• [Data listing]
Segment Open

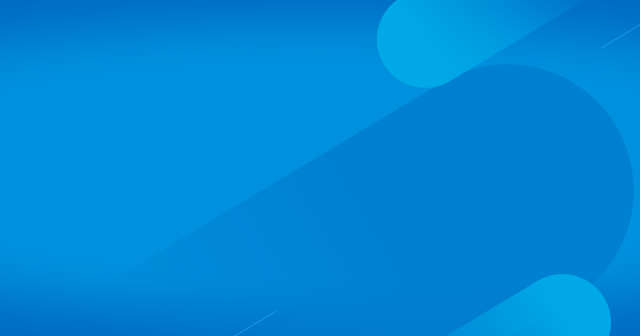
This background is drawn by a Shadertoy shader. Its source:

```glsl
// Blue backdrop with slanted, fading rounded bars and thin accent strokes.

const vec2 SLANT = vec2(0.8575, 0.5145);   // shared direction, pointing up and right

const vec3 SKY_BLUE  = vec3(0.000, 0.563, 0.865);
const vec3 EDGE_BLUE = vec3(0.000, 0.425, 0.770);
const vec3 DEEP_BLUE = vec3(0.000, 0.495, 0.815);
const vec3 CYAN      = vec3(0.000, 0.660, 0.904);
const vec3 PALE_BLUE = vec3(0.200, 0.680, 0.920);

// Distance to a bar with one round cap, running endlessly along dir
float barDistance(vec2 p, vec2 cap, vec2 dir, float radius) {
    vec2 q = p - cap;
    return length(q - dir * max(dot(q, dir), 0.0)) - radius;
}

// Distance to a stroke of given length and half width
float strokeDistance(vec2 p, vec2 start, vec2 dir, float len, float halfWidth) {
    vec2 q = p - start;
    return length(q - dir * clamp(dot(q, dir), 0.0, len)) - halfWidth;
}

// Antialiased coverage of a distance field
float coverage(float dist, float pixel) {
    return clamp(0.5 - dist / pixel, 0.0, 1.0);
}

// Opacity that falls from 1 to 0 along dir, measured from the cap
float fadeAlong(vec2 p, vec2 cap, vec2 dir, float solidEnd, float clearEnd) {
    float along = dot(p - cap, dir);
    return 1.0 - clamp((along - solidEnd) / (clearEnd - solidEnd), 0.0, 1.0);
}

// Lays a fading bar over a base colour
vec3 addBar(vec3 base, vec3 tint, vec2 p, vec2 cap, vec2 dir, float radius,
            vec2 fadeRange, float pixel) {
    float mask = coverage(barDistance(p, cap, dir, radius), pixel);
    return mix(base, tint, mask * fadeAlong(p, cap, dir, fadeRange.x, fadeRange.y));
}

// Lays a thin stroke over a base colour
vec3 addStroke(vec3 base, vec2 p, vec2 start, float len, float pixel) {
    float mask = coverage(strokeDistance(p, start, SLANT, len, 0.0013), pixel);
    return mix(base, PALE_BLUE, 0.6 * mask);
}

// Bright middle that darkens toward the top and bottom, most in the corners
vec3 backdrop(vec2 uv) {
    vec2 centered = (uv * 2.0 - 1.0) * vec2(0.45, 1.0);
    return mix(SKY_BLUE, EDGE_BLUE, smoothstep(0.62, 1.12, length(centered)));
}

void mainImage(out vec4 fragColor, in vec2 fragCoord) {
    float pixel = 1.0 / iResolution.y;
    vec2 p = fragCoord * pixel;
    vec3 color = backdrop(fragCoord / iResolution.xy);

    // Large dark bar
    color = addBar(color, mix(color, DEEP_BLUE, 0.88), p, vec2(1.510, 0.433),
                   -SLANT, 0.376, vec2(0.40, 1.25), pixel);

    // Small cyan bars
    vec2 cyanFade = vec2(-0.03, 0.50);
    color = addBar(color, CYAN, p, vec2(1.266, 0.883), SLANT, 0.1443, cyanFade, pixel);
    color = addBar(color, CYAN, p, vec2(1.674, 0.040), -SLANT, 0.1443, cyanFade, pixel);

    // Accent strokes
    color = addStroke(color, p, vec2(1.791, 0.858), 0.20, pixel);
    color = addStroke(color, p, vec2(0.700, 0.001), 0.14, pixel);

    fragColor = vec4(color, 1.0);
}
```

Segment Closed

• [Problem to solve] Find the lines above that hold "fragColor", then copy each of them.

• [Output of the task]
void mainImage(out vec4 fragColor, in vec2 fragCoord) {
    fragColor = vec4(color, 1.0);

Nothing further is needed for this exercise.